Wednesday, 23 May 2012

The NATO Withdrawal and the Future of Afghanistan: Construction or Destruction?

It is far easier to destroy then to build; a single explosion can destroy in a moment a building that took weeks to construct. This holds true for physical artefacts as well as the human character. A single incident can tarnish an individual’s reputation permanently, but it takes years to build a good name and gain the trust of the community. Applying this axiom of ‘destruction being easier than reconstruction’ to Afghanistan, the country needs political stability, a rebuilding programme, and a thorough cleansing of the existing network of corruption.

Wednesday, 16 May 2012

Rochdale Sex Crimes – Are they a product of the Pakistani Ghetto or Liberalism?

For certain, had these men been white Anglo-Saxons, the media coverage and the reaction would have been different; an isolated group of criminals only, with no reference to their racial or cultural identity. This is how for example serial killers are often portrayed. Take the example of the 8 Scottish paedophile gang convicted in 2009 [1] who were caught raping babies not consenting young teenagers like the Rochdale case, the news went unnoticed. Similarly, the recent case in Cornwall [2] also slipped under the media radar. There was no attempt to cast a slur on the wider community, based on the actions of these culprits.
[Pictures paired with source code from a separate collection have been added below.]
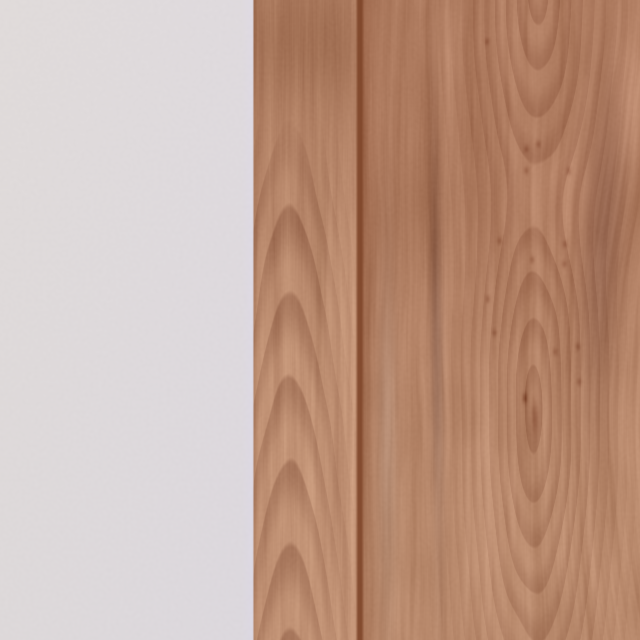
A WebGL 2 fragment shader for this texture:

```glsl
#version 300 es
precision highp float;
// Pale plaster wall beside two wooden boards split by a dark groove.

uniform vec2 u_resolution;
out vec4 fragColor;

const float WALL_EDGE = 0.396;
const float GROOVE_X = 0.5625;

vec2 hash2(vec2 p) {
  vec3 q = fract(vec3(p.xyx) * vec3(0.1031, 0.1030, 0.0973));
  q += dot(q, q.yzx + 33.33);
  return fract((q.xx + q.yz) * q.zy);
}

float corner(vec2 cell, vec2 offset) {
  return dot(hash2(cell) * 2.0 - 1.0, offset);
}

// Gradient noise, roughly -0.6 to 0.6
float noise(vec2 p) {
  vec2 i = floor(p) + 100.0, f = fract(p);
  vec2 u = f * f * f * (f * (f * 6.0 - 15.0) + 10.0);
  vec2 e = vec2(0.0, 1.0);
  return mix(
    mix(corner(i, f), corner(i + e.yx, f - e.yx), u.x),
    mix(corner(i + e.xy, f - e.xy), corner(i + e.yy, f - e.yy), u.x), u.y);
}

float fbm(vec2 p) {
  float sum = 0.0, gain = 1.0;
  for (int i = 0; i < 4; i++) {
    sum += gain * noise(p);
    p = p * 2.03 + 17.3;
    gain *= 0.55;
  }
  return sum;
}

// Soft elliptical spot
float spot(vec2 p, vec2 center, vec2 radius) {
  vec2 q = (p - center) / radius;
  return exp(-dot(q, q));
}

// Growth ring: slow darkening, then a quick soft return to light
float ring(float phase) {
  float t = fract(phase);
  return smoothstep(0.25, 0.9, t) * (1.0 - smoothstep(0.91, 1.0, t));
}

float smoothMin(float a, float b, float k) {
  float h = max(k - abs(a - b), 0.0) / k;
  return min(a, b) - h * h * k * 0.25;
}

vec3 wall(vec2 p) {
  vec3 color = mix(vec3(0.872, 0.853, 0.853), vec3(0.868, 0.850, 0.868), p.x / WALL_EDGE);
  color += 0.012 * (p.y - 0.5) * vec3(1.0, 0.8, 0.2);
  color += vec3(0.0, 0.0, 0.02) * smoothstep(0.375, WALL_EDGE, p.x);
  return color + 0.008 * noise(p * 150.0);
}

// Narrow board with stacked pointed arches
vec3 leftBoard(vec2 p) {
  float dx = p.x - 0.453 + 0.006 * noise(vec2(p.x * 8.0, p.y * 5.0));
  float height = p.y + 70.0 * dx * dx / (1.0 + 5.0 * abs(dx));
  height += 0.012 * noise(p * vec2(25.0, 9.0));
  float arch = ring((height - 0.154) / 0.132) * exp(-220.0 * dx * dx);
  arch *= 1.0 - smoothstep(0.65, 0.85, p.y);
  float streaks = fbm(vec2((p.x + 0.02 * p.y * dx) * 75.0, p.y * 2.5));
  vec3 color = mix(vec3(0.755, 0.570, 0.455), vec3(0.690, 0.495, 0.385), smoothstep(0.4, 1.0, p.y));
  color -= vec3(0.100, 0.105, 0.095) * arch;
  color += vec3(0.060, 0.065, 0.060) * streaks;
  color -= 0.055 * spot(p, vec2(0.48, 0.93), vec2(0.12, 0.09));
  color -= 0.045 * spot(p, vec2(0.50, 0.58), vec2(0.010, 0.18));
  return color - 0.06 * (1.0 - smoothstep(WALL_EDGE, WALL_EDGE + 0.010, p.x));
}

// Wide board with long oval figure and grey streaks
vec3 rightBoard(vec2 p) {
  vec2 warp = vec2(0.008 * noise(p * vec2(9.0, 5.0)), 0.025 * noise(p * vec2(18.0, 7.0)));
  vec2 q = p + warp;
  float lower = length((q - vec2(0.835, 0.36)) * vec2(5.0, 1.0));
  float upper = length((q - vec2(0.842, 1.03)) * vec2(4.2, 1.0));
  float field = smoothMin(lower, upper, 0.12);
  float oval = ring(field / 0.073) * exp(-pow((p.x - 0.84) / 0.12, 2.0));
  float bend = 0.035 * sin(p.y * 4.5) * smoothstep(0.80, 0.98, p.x);
  float streaks = fbm(vec2((q.x + bend) * 48.0, p.y * 1.8));
  float fine = noise(vec2((q.x + bend) * 150.0, p.y * 4.0));
  float cloud = fbm(p * vec2(9.0, 5.0));

  vec3 color = mix(vec3(0.725, 0.540, 0.425), vec3(0.690, 0.490, 0.380), smoothstep(0.1, 0.8, p.y));
  color -= vec3(0.060, 0.065, 0.060) * oval;
  color += vec3(0.070, 0.075, 0.075) * streaks + 0.028 * fine + 0.035 * cloud;
  color += vec3(0.000, 0.025, 0.040) * spot(p, vec2(0.605, 0.32), vec2(0.014, 0.28));
  color -= vec3(0.085, 0.065, 0.040) * spot(p, vec2(0.682 + 0.012 * (0.5 - p.y), 0.46), vec2(0.009, 0.30));
  color -= vec3(0.085, 0.075, 0.055) * spot(p, vec2(0.945 - bend * 0.4, 0.62), vec2(0.030, 0.22));
  color -= 0.035 * spot(p, vec2(0.67, 0.68), vec2(0.07, 0.10));
  color += 0.035 * spot(p, vec2(0.77, 0.17), vec2(0.07, 0.16));
  color += 0.045 * spot(p, vec2(0.98, 0.88), vec2(0.025, 0.14));

  // Knot at the heart and small flecks along its axis
  float flecks = spot(p, vec2(0.836, 0.347), vec2(0.006, 0.026));
  flecks += spot(p, vec2(0.820, 0.378), vec2(0.004, 0.008));
  for (int i = 0; i < 14; i++) {
    vec2 r = hash2(vec2(float(i) + 3.0, 41.0));
    vec2 center = vec2(0.76 + 0.15 * r.x, 0.18 + 0.76 * sqrt(r.y));
    flecks += 0.6 * spot(p, center, vec2(0.004, 0.006));
  }
  return color - vec3(0.13, 0.15, 0.14) * min(flecks, 1.0);
}

void main() {
  vec2 p = gl_FragCoord.xy / u_resolution;
  vec3 wood = mix(leftBoard(p), rightBoard(p), smoothstep(0.559, 0.566, p.x));
  wood += 0.014 * noise(p * 170.0);

  // Groove: bright lip, dark slot, fading shade on the right
  float d = p.x - GROOVE_X;
  wood += 0.035 * spot(p, vec2(GROOVE_X - 0.011, p.y), vec2(0.005, 1.0));
  float shade = smoothstep(-0.002, 0.003, d) * exp(-max(d, 0.0) / 0.016);
  wood -= vec3(0.090, 0.110, 0.110) * shade;
  float slot = smoothstep(-0.008, -0.002, d) * (1.0 - smoothstep(0.001, 0.008, d));
  wood = mix(wood, vec3(0.49, 0.265, 0.155), 0.88 * slot);

  float boardMask = smoothstep(WALL_EDGE - 0.002, WALL_EDGE + 0.002, p.x);
  fragColor = vec4(mix(wall(p), wood, boardMask), 1.0);
}
```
In contrast, based on the actions of the 9 culprits in Rochdale, the media and certain politicians have been busy tarnishing the Pakistani community, which is almost a million or more in the UK. The notion of proportion and logic is discarded when there is an underlying agenda; predictably, the usual Islamophobes to the closet racists have come out blaming it on race and culture, the more daft elements of the far right are blaming religion.

Sunday, 6 May 2012

Was it Khalid Sheikh Mohammed or Usamah Bin Laden behind the 9/11 attacks?

The US-led coalition went to war, and in the process killed almost a million people, in order to capture Usmah bin Laden, who allegedly masterminded the 9/11 attacks from the caves in Afghanistan. To avenge the killing of innocent civilians, by killing many more innocent civilians is a perverse notion of justice. If dispensing collective punishment is the policy, then it makes little sense to talk of innocence or guilt. Thus a suicide bomber is no different to those dropping bombs from a distance, both dispensing collective punishment on a community.  

Yet there was constant talk of guilt, and everybody pointed the finger at Usamah Bin Laden. He was conveniently killed, instead of being captured and put on trial – which would have provided the perfect opportunity to discover who was telling the truth. Of course, that is assuming he was going to be given a fair trial, rather than one based on ‘evidence’ acquired from water-boarding and other forms of torture that are regularly used by the Americans, euphemistically called "enhanced interrogation".